I think a lovely middle-aged couple had got it about right when they were interviewed about becoming members of the Lotto Millionaire’s Club a few weeks ago. They appeared totally unfazed by their £3 million windfall. Why hadn’t they cleared off to enjoy their riches? “We have had a few things to sort out at work,” said the wife…
And I suppose if we are really honest that is how many of us would react, even though we might think otherwise. So far however the latest rich lotto Brit has remained elusive and, as I write, has not come forward with the winning ticket. I guess the £13,673,97  interest he (or she) is losing a day could be said to be small change !

Wednesday, 13 July 2011


  I don’t think I can write my first blog without some mention of the way it really was in times gone by before the electronic age when to “hack” was to give someone the chop with an axe !  I remember as a raw-faced cub reporter being urged by my seniors never to take a bribe to keep a story OUT of the paper on the pain of the sack. With princely pay of £3.10s  on a Cheshire weekly I guess I could have been “bought” but the temptation was never there.
  Trading the secrets of Mrs Sparrow’s award winning apple pie with  a rival village WI  would hardly have got me a story in pre-Calendar girl days of who was having-it-off with whom. Even if a tip-off about a housewife and a randy vicar might have brought me riches from one of the more salacious national Sundays.

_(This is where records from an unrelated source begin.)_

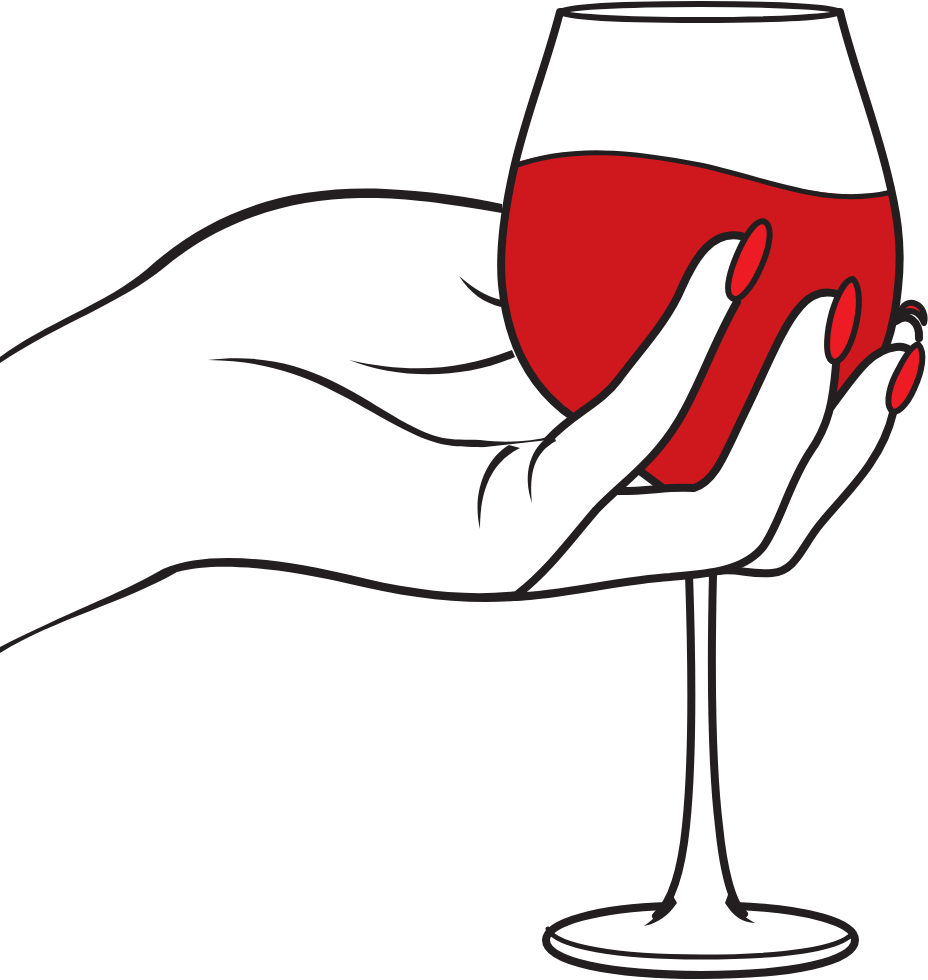
<!DOCTYPE html>
<html lang="en">
<head>
<meta charset="utf-8">
<title>Hand holding a glass of red wine</title>
<style>
:root { --ink: #231f20; --wine: #ce181e; --nail: #ed1c24; --paper: #ffffff; }
html, body { margin: 0; background: var(--paper); overflow: hidden; }
svg { display: block; width: 928px; height: 980px; }
.line { fill: none; stroke: var(--ink); stroke-width: 8; stroke-linecap: round; stroke-linejoin: round; }
.thin { stroke-width: 5; }
.skin { fill: var(--paper); }
.wine { fill: var(--wine); }
.taper { fill: var(--ink); }
.nail { fill: var(--nail); stroke: var(--ink); stroke-width: 6; stroke-linejoin: round; }
</style>
</head>
<body>
<svg viewBox="0 0 928 980" role="img" aria-label="Hand with red nails cradling a glass of red wine">
  <defs>
    <path id="bowl-shape" d="M560 12C546 66 526 115 514 168C504 212 499 252 502 285C508 347 533 390 574 418L640 471L664 489H694C770 462 826 424 862 386C884 362 894 330 898 288C903 243 896 208 887 172C873 115 852 62 840 12Z"/>
    <clipPath id="bowl-clip"><use href="#bowl-shape"/></clipPath>
  </defs>

  <g id="arm-and-thumb">
    <path class="taper" d="M0 357C44 324 107 303 146 270C210 212 285 185 385 189C430 191 470 197 502 204V213C440 202 400 197 360 198C285 199 218 223 165 267C120 304 60 323 0 363Z"/>
    <path class="taper" d="M208 360C292 350 342 385 392 415C438 443 450 439 480 440C505 443 530 442 552 436L550 444C525 450 500 450 478 447C446 447 432 445 388 421C334 391 290 361 208 360Z"/>
    <path class="taper" d="M349 360C410 374 462 370 512 350L515 357C465 379 400 380 349 360Z"/>
    <path class="taper" d="M459 276C473 288 485 296 501 300V307C484 303 470 293 459 276Z"/>
  </g>

  <g id="little-finger">
    <path class="skin" d="M888 350C893 325 900 314 912 318C922 322 924 334 917 348Z"/>
    <path class="nail" d="M900 314C902 304 909 301 916 304C923 307 926 316 924 323C919 311 910 308 900 314Z"/>
    <path class="line" d="M896 321C908 312 920 322 919 338"/>
  </g>

  <g id="glass-stem">
    <path class="skin" d="M690 572C690 650 692 760 686 830C682 870 673 903 652 922H750C735 906 725 870 720 830C709 760 713 650 712 572Z"/>
    <path class="line" d="M668 906C600 908 546 922 546 940C546 962 612 975 701 975C790 975 855 962 855 940C855 922 807 909 736 906"/>
    <path class="line thin" d="M548 929C556 947 618 957 701 957C784 957 840 949 853 933"/>
    <path class="line" d="M689 574C692 660 693 760 686 826C682 866 674 900 656 916M713 574C711 660 711 760 719 826C723 866 731 903 744 914"/>
    <path class="taper" d="M644 926C654 919 664 910 672 894L677 903C668 916 658 923 644 926ZM755 923C743 917 736 908 729 892L725 903C734 917 742 922 755 923Z"/>
  </g>

  <g id="glass-bowl">
    <use href="#bowl-shape" class="skin"/>
    <g clip-path="url(#bowl-clip)">
      <path class="wine" d="M490 172C560 142 630 150 700 165C770 180 825 205 910 190V500H490Z"/>
      <path class="line thin" d="M512 167C570 145 635 152 700 165C770 180 825 208 892 192"/>
    </g>
    <use href="#bowl-shape" class="line"/>
    <ellipse class="skin" cx="700" cy="12" rx="141" ry="8"/>
    <ellipse class="line" style="stroke-width:6" cx="700" cy="12" rx="141" ry="8"/>
  </g>

  <g id="ring-finger">
    <path class="skin" d="M718 571L830 408C855 375 872 350 900 347L918 350L893 412C882 462 845 495 822 522C802 545 797 572 772 574C750 576 735 569 718 571Z"/>
    <path class="line" d="M831 407C855 375 870 350 896 347C902 346 907 348 910 350M893 413C882 461 845 494 822 522C802 545 797 571 772 573C750 575 737 568 718 571"/>
    <path class="nail" d="M918 344C926 352 922 372 914 389C907 405 896 416 891 410C885 403 890 384 898 370C905 356 912 346 918 344Z"/>
  </g>

  <g id="middle-finger">
    <path class="skin" d="M515 597L612 491C650 492 665 486 694 488C716 481 725 453 745 412C766 369 782 327 800 307C812 293 826 289 842 294L835 365C833 401 829 425 810 452C788 485 781 522 763 547C743 572 705 574 670 577C620 580 565 595 515 597Z"/>
    <path class="line" d="M612 491C650 492 665 486 694 488C716 481 725 453 745 412C766 369 782 327 800 307C811 294 823 290 837 294M836 365C833 401 829 425 810 452C788 485 781 522 763 547C743 572 705 574 670 577C620 580 565 595 515 597"/>
    <path class="nail" d="M853 279C861 287 860 310 855 329C850 349 840 365 832 361C824 356 827 330 832 312C838 293 846 279 853 279Z"/>
  </g>

  <g id="index-finger-and-palm">
    <path class="skin" d="M440 452L548 440C573 413 600 404 618 380C641 349 668 321 682 287C695 258 714 228 746 238L736 302C712 346 700 385 679 420C654 462 623 482 596 510C575 534 550 569 518 594L440 590Z"/>
    <path class="line" d="M548 440C573 413 600 404 618 380C641 349 668 321 682 287C695 258 712 230 741 236M737 302C712 346 700 385 679 420C654 462 623 482 596 510C575 534 550 569 518 594"/>
    <path class="nail" d="M765 222C773 227 770 247 761 267C752 288 739 303 732 298C723 292 731 267 740 248C748 231 758 218 765 222Z"/>
    <path class="taper" d="M532 503C522 474 530 446 553 434L556 441C534 453 529 473 532 503Z"/>
    <path class="taper" d="M480 529C472 495 484 460 509 445L520 448C490 463 480 492 480 529Z"/>
    <path class="taper" d="M0 647C66 613 118 595 163 569C211 548 290 561 350 575C410 590 465 597 518 591L526 600C468 606 408 598 350 584C290 570 220 560 177 572C123 603 55 619 0 653Z"/>
  </g>
</svg>
</body>
</html>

  Given the gift of a good news sense, I must confess to making a few bob in a lifetime as a newshound.  Not from hacking into computers and telephones or handing out large sums to bent coppers, but just good old fashioned journalism.
  Contacts have always been the lifeblood of the trade of newsgathering. So it was that every Tuesday I would mount the office bike in Wilmslow and cycle round my patch, stopping to chat in half a dozen outlying villages to my “regulars,” picking up handwritten reports from shops and post offices and – yes – even dropping in for a bite and  a (lemonade!) at one of the local pubs.
  Most of what I picked up to put in the paper was parish pump stuff by present standards. But just occasionally a real story happened and made a front page splash. Like the time I discovered a village school had been secretly closed by the authorities in the hope of covering up a mystery illness sweeping through the classrooms
 And before the discovery of Lindow man a tip off from a contact told me a skeleton had been found in a peat bog and was probably an ancient murder. Just in time to stop the press for that week’s paper.  The next edition told readers they were animal bones. But, hey, why let facts get in the way of a good story!
 Now all those weekly yarns seem light years away from tales in the late News of the World about alleged oversexed bed-hopping celebrities, Royals and mega-rich footballers, and yet I guess most  stories did  not the result from hacking into computers and mobile phones. Just large sums exchanged with contacts for information into their private lives which I guess most like to read, and speaking personally now as a freelance, who am I to cast the first stone…so long as the stories are true.
 Now did you know about the affair between…..?